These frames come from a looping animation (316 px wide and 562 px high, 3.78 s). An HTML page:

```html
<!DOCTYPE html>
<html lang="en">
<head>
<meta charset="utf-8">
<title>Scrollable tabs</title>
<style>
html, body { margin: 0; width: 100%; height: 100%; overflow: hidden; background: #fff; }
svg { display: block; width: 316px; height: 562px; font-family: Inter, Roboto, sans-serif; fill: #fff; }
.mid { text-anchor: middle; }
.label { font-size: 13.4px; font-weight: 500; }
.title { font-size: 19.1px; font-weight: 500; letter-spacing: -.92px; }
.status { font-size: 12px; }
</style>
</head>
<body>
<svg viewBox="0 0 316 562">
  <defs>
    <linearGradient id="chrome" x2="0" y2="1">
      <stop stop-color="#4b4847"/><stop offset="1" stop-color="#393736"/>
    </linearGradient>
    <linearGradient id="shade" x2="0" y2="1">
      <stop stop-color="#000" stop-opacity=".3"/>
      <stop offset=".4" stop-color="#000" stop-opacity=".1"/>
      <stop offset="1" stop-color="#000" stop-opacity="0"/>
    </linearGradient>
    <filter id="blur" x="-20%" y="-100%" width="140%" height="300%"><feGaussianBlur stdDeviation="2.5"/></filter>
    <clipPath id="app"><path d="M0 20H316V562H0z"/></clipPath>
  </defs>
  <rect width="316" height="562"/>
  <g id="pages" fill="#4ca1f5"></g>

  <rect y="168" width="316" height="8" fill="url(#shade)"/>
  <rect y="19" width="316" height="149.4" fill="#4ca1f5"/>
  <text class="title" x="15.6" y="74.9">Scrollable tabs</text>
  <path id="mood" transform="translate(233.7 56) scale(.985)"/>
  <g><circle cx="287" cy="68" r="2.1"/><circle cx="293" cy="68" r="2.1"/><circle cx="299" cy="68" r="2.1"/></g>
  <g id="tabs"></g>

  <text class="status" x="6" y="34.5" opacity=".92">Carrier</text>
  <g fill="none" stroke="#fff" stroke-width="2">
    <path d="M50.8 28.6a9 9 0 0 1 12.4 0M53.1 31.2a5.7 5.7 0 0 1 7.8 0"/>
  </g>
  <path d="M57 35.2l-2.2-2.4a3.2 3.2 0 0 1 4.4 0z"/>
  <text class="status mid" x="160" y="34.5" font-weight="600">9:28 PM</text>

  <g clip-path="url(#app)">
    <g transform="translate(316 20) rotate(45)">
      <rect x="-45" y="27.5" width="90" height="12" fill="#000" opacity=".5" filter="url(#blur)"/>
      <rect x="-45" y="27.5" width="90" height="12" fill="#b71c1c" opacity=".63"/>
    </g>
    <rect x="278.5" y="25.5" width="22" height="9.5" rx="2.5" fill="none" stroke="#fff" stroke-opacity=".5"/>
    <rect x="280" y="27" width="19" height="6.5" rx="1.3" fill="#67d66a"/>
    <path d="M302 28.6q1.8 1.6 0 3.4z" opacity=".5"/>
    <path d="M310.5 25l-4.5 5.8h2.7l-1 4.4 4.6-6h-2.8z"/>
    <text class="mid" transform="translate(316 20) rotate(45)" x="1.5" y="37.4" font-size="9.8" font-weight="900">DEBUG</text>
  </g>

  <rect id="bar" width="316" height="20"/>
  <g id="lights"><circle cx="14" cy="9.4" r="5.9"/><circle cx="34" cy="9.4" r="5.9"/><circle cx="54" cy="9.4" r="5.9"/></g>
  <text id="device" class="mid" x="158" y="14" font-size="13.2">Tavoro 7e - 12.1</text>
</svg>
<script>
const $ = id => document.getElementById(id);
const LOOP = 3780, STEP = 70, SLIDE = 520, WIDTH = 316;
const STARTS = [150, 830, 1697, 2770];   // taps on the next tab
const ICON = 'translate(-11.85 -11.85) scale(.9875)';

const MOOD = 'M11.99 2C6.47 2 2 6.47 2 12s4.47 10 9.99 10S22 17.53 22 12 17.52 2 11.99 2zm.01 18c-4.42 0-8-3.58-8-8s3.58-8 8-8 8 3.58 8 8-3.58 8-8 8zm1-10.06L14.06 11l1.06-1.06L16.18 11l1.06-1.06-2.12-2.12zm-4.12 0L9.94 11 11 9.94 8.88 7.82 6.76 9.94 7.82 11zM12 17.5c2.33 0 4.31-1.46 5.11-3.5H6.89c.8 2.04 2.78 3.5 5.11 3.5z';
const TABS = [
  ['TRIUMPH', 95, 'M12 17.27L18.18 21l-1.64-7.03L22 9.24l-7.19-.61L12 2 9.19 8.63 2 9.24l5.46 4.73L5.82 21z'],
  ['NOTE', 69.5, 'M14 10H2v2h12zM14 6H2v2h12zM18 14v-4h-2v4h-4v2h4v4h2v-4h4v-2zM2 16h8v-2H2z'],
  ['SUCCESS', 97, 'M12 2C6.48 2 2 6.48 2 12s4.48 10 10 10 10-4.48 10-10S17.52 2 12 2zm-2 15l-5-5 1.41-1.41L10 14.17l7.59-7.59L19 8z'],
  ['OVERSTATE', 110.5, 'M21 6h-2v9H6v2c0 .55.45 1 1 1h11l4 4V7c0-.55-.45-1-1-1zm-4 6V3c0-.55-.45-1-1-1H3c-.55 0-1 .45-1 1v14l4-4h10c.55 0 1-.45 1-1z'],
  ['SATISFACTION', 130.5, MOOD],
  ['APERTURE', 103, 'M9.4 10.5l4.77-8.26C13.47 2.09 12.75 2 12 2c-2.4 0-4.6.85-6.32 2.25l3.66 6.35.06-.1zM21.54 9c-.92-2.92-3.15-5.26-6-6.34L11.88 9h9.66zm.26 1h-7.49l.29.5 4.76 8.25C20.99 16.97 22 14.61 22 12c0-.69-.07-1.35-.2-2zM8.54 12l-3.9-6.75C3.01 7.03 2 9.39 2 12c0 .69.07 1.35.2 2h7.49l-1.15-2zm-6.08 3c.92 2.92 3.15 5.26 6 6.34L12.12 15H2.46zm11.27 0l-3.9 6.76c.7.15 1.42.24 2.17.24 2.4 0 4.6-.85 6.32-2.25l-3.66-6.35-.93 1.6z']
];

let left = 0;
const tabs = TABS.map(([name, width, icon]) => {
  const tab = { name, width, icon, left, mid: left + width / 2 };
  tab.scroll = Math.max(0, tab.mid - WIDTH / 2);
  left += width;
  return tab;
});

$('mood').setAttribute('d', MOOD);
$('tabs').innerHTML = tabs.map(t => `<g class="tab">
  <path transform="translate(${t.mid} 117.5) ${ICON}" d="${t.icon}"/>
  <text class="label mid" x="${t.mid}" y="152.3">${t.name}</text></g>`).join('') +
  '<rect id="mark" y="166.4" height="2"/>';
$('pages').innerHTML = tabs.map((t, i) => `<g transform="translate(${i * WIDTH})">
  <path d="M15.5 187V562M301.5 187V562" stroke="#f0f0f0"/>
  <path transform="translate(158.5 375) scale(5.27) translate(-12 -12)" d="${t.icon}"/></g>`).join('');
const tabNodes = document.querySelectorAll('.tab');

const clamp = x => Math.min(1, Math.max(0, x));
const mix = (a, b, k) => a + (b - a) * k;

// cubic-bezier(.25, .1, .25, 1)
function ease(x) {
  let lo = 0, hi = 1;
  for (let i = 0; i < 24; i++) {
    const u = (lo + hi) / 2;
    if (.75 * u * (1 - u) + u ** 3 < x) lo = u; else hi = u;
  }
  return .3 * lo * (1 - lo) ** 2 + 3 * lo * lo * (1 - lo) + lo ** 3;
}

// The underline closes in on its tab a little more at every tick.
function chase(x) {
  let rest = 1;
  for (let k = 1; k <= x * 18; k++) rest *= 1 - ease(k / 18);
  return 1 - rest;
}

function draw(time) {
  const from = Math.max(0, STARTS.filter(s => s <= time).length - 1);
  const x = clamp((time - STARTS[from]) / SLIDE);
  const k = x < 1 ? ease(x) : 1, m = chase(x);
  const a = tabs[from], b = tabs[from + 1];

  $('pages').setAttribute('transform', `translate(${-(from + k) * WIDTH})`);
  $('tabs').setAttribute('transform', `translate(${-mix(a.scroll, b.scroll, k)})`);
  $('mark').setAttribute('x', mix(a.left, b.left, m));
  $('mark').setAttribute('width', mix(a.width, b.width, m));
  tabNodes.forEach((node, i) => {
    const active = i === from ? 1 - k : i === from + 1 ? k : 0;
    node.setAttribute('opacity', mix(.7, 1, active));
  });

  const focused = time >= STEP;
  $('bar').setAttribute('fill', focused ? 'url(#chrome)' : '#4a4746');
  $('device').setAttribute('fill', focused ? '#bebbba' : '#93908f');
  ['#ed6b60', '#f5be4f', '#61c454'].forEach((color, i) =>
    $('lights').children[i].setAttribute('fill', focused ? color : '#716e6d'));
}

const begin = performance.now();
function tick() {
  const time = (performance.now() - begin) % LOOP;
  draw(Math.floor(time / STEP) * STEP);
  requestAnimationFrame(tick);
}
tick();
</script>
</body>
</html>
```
•••
→ **The problem**
Whenever a line of the records holds the string "STARTS", pick it out and copy it.

→ **Worked solution**
const STARTS = [150, 830, 1697, 2770];   // taps on the next tab
  const from = Math.max(0, STARTS.filter(s => s <= time).length - 1);
  const x = clamp((time - STARTS[from]) / SLIDE);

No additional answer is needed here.